The Dumper and Dumper Truck Union Lime Stone (‘OP-1’) is a company engaged
in the business of logistics and transportation of goods across India by road and rail. It is the only union of truckers and transporters in the Sanu Mines area of Jaisalmer, Rajasthan. All Members of Dumper and Dumper Truck Union Lime Stone (‘OP-2’) are collectively members of OP-1. OP-1 and OP-2 are collectively referred to as the (‘OPs’). 
CJ Darcl Logistics Ltd. (‘Informant’) received a tender from JSW Energy (Barmer) Limited (‘JSW’) to transport limestone. It was alleged that the OPs do not allow any others to ply their vehicles or drivers, make it mandatory to take vehicles along with drivers from OP-1 and its members only, and that too at a higher rate that the contracted rate. The OPs also threatened the Informant with bodily harm to its personnel. As a result of such coercion by OP-1 and the lack of a favourable response from the JSW regarding the frustration of contract, the Informant had to provide transportation services at a rate of 500/MT, rather at a rate of 460/MT which was stipulated in the tender floated by the JSW.
Accordingly, the Informant alleged that the OPs’ conduct violated Section 3(3)(b) read with Section 3(1) of the Act. The Informant also alleged that fixing of arbitrary rates for the transportation of goods by OP-1, and arbitrary condition to only transfer limestone through their own trucks and drivers, was in violation of Section 4(2)(a)(ii) and 4(2)(a)(i) read with Section 4(1) of the Act.
Findings of DG: The DG found that the Informant has been restrained from executing its contract with JSW by OP-1, and that the conduct of the OPs directly or indirectly determined the price for providing services by the Informant and was therefore in violation of Section 3 of the Act.
The DG also found Mr. Kunwar Raj Singh (the then Chairman of OP-1) liable under Section 48 of the Act in perpetuating the anti-competitive conduct on behalf of OP-1 and was at the helm of affairs of OP-1. He was also found to have extended the threat/boycott to the Informant and its employees and involved in the fixing the price of transport per truck, belonging to members of OP-1.
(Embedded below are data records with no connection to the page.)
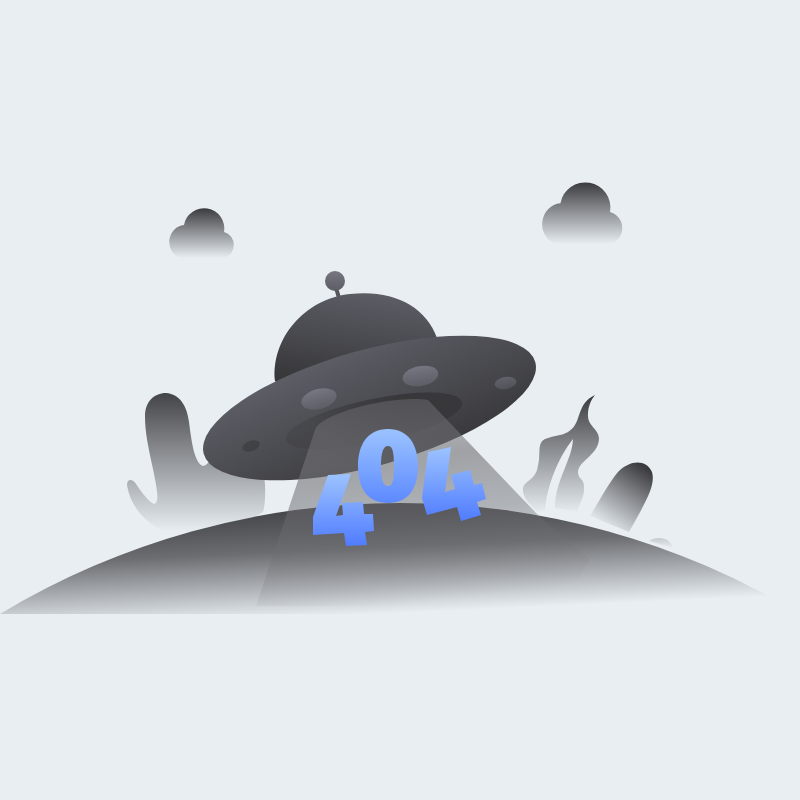
<!DOCTYPE html>
<html lang="en">
<head>
<meta charset="utf-8">
<title>404</title>
<style>
:root {
  --sky: #e8eef2;
  --ink: #3b3b3f;
  --steel: #5c5d65;
  --lamp: #777681;
  --shade: #38383b;
  --blue-light: #9cc3ff;
  --blue: #507cff;
}
html, body { margin: 0; height: 100%; overflow: hidden; background: var(--sky); }
.scene { display: block; width: 800px; height: 800px; }
.sky { fill: var(--sky); }
.fade-top { stop-color: var(--ink); }
.fade-end { stop-color: var(--ink); stop-opacity: 0; }
.steel { stop-color: var(--steel); }
.shade { stop-color: var(--shade); }
.lamp { stop-color: var(--lamp); }
.blue-light { stop-color: var(--blue-light); }
.blue { stop-color: var(--blue); }
</style>
</head>
<body>
<svg class="scene" viewBox="0 0 800 800" role="img" aria-label="A flying saucer beams up the number 404 from a hill">
  <defs>
    <linearGradient id="fade" x1="0" y1="0" x2="0" y2="1">
      <stop class="fade-top" offset="0"/>
      <stop class="fade-end" offset="1"/>
    </linearGradient>
    <linearGradient id="hill-fade" gradientUnits="userSpaceOnUse" x1="395" y1="503" x2="400" y2="613">
      <stop class="fade-top" offset="0" stop-opacity=".95"/>
      <stop class="fade-top" offset=".4" stop-opacity=".72"/>
      <stop class="fade-end" offset="1"/>
    </linearGradient>
    <linearGradient id="plant-fade" gradientUnits="userSpaceOnUse" x1="0" y1="393" x2="0" y2="532">
      <stop class="fade-top" offset="0" stop-opacity=".95"/>
      <stop class="fade-end" offset="1" stop-opacity=".08"/>
    </linearGradient>
    <linearGradient id="leaf-fade" gradientUnits="userSpaceOnUse" x1="0" y1="395" x2="0" y2="514">
      <stop class="fade-top" offset="0"/>
      <stop class="fade-end" offset="1"/>
    </linearGradient>
    <linearGradient id="stub-fade" gradientUnits="userSpaceOnUse" x1="644" y1="467" x2="604" y2="528">
      <stop class="fade-top" offset="0"/>
      <stop class="fade-end" offset="1"/>
    </linearGradient>
    <linearGradient id="dome-fill" x1=".6" y1="0" x2=".4" y2="1">
      <stop class="steel" offset="0"/>
      <stop class="shade" offset=".85"/>
    </linearGradient>
    <linearGradient id="hull-fill" gradientUnits="userSpaceOnUse" x1="365" y1="345" x2="385" y2="478">
      <stop class="steel" offset="0"/>
      <stop class="shade" offset="1"/>
    </linearGradient>
    <linearGradient id="hatch-fill" gradientUnits="userSpaceOnUse" x1="400" y1="395" x2="350" y2="450">
      <stop class="shade" offset="0"/>
      <stop class="shade" offset="1" stop-opacity=".3"/>
    </linearGradient>
    <linearGradient id="lamp-fill" x1="0" y1="0" x2="0" y2="1">
      <stop class="lamp" offset="0"/>
      <stop class="steel" offset="1"/>
    </linearGradient>
    <linearGradient id="beam-fill" gradientUnits="userSpaceOnUse" x1="375" y1="400" x2="400" y2="606">
      <stop offset="0" stop-color="#77777b" stop-opacity=".4"/>
      <stop offset=".3" stop-color="#737377" stop-opacity=".62"/>
      <stop offset=".58" stop-color="#6b6b6f" stop-opacity=".45"/>
      <stop offset="1" stop-color="#77777b" stop-opacity="0"/>
    </linearGradient>
    <linearGradient id="digit-fill" x1="0" y1="0" x2="0" y2="1">
      <stop class="blue-light" offset="0"/>
      <stop class="blue" offset="1"/>
    </linearGradient>
    <linearGradient id="zero-fill" x1="0" y1="0" x2="0" y2="1">
      <stop class="blue-light" offset="0"/>
      <stop offset="1" stop-color="#5c8aff"/>
    </linearGradient>
    <path id="cloud" d="M180 258A16 17 0 0 1 184 225A20 20 0 0 1 224 232A13.500 13.500 0 0 1 224 258Z"/>
  </defs>

  <rect class="sky" width="800" height="800"/>

  <g id="clouds" fill="url(#fade)">
    <use href="#cloud"/>
    <use href="#cloud" transform="translate(-36 -77) scale(1.24)" x="297" y="1"/>
  </g>

  <g id="plants">
    <path fill="url(#plant-fade)" d="M162 530C144 522 130 505 127 485C127 478 133 479 136 484C142 493 148 501 154 504C160 503 157 489 153 469C148 446 145 432 145 416C145 402 154 393 166 393C180 394 187 406 189 422C192 446 195 463 203 466C210 465 212 454 220 448H256C266 462 267 500 263 512L230 532Z"/>
    <path fill="url(#leaf-fade)" d="M595 395C582 401 581 411 577 421C570 437 558 434 545 439C536 444 542 454 537 470C533 482 522 481 523 491C524 500 530 504 537 512L545 510C547 486 558 458 573 439C572 461 555 480 555 508L578 512C578 504 585 499 584 486C584 479 578 479 578 472C579 460 599 455 599 438C598 428 587 426 588 414C588 407 591 400 595 395Z"/>
    <path fill="url(#stub-fade)" d="M590 516C600 500 608 484 618 472C630 460 646 459 652 472C656 486 645 503 629 532Z"/>
    <path fill="url(#fade)" opacity=".2" d="M649 541C656 536 670 537 673 548Z"/>
  </g>

  <path id="hill" class="sky" d="M0 614A776 776 0 0 1 800 614Z"/>
  <path fill="url(#hill-fade)" d="M0 614A776 776 0 0 1 800 614Z"/>

  <g id="saucer">
    <path d="M336 288L340 301" stroke="#55555c" stroke-width="4"/>
    <circle cx="335" cy="281" r="10" fill="url(#lamp-fill)"/>
    <path fill="url(#dome-fill)" d="M275 381C271 339 304 299 350 294C392 289 426 306 437 338L400 380L300 400Z"/>
    <ellipse cx="369.500" cy="408" rx="172" ry="58" transform="rotate(-15.500 369.500 408)" fill="url(#hull-fill)"/>
    <ellipse cx="374" cy="421" rx="90" ry="22" transform="rotate(-12 374 421)" fill="url(#hatch-fill)"/>
    <g id="lamps" fill="url(#lamp-fill)">
      <ellipse cx="319" cy="399" rx="18" ry="10" transform="rotate(-15 319 399)"/>
      <ellipse cx="420.500" cy="376" rx="18" ry="10" transform="rotate(-10 420.500 376)"/>
      <ellipse cx="505.500" cy="383" rx="11" ry="6" transform="rotate(-10 505.500 383)" opacity=".6"/>
      <ellipse cx="251" cy="446" rx="9" ry="5" transform="rotate(-20 251 446)" fill="#38383b" opacity=".6"/>
    </g>
  </g>

  <path id="beam" fill="url(#beam-fill)" d="M315 430C322 412 395 395 428 400L538 515L590 560L560 606H256Z"/>

  <g id="error-code" role="img" aria-label="404">
    <path fill="url(#digit-fill)" d="M328 475L351 474L336 516L343 515L342 503L363 502L364 514L373 514L374 531L365 532L367 545L346 546L344 533L313 535L313 517Z"/>
    <path fill="url(#digit-fill)" d="M428 452L451 447L445 492L455 489L451 475L470 470L474 485L482 483L486 499L477 502L481 515L461 521L457 507L427 515L422 498Z"/>
    <path fill="url(#zero-fill)" fill-rule="evenodd" d="M388 429C408 429 418 444 418 466C418 489 408 503 388 503C368 503 358 489 358 466C358 444 368 429 388 429ZM388 446C383 446 381 453 381 466C381 480 383 486 388 486C393 486 394 480 394 466C394 453 393 446 388 446Z"/>
  </g>
</svg>
</body>
</html>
Decision of CCI: The CCI opined that imposition of a higher rate of transportation by OP-1, which led to the Informant losing a contract at a rate of 40/MT, and thereby limiting the provisions of transportation services, by the OPs was in contravention of Sections 3(3)(a) and 3(3)(b) of the Act. As such, the CCI imposed cease and desist orders against OP-1and Mr. Kunwar Raj Singh, who to refrain from anti-competitive practices identified under the order. The CCI also noted that neither OP-1 nor Mr. Kunwar Raj Singh furnished copies of their financial statements/Income Tax Returns, as, despite specific directions and sufficient notice given by the CCI to do so. As the requisite information was not on record, the CCI noted that a separate order regarding the imposition of monetary penalty on OP-1 and Mr. Kunwar Raj Singh may be appropriately considered after receipt of such information.
With respect to allegations under Section 4 of the Act, the CCI noted that the DG did not arrive at any categoric finding as to whether OP-1 was involved in any economic activity by providing its trucks and drivers for transportation of goods and was collecting considerations received for provision of such services. As such, the CCI did not determine the facts and circumstances as to whether OP-1 is an enterprise under provisions of Section 2(h) of the Act. Consequently, no case was made out under provisions of Section 4 of the Act.
 Case No. 31 of 2019.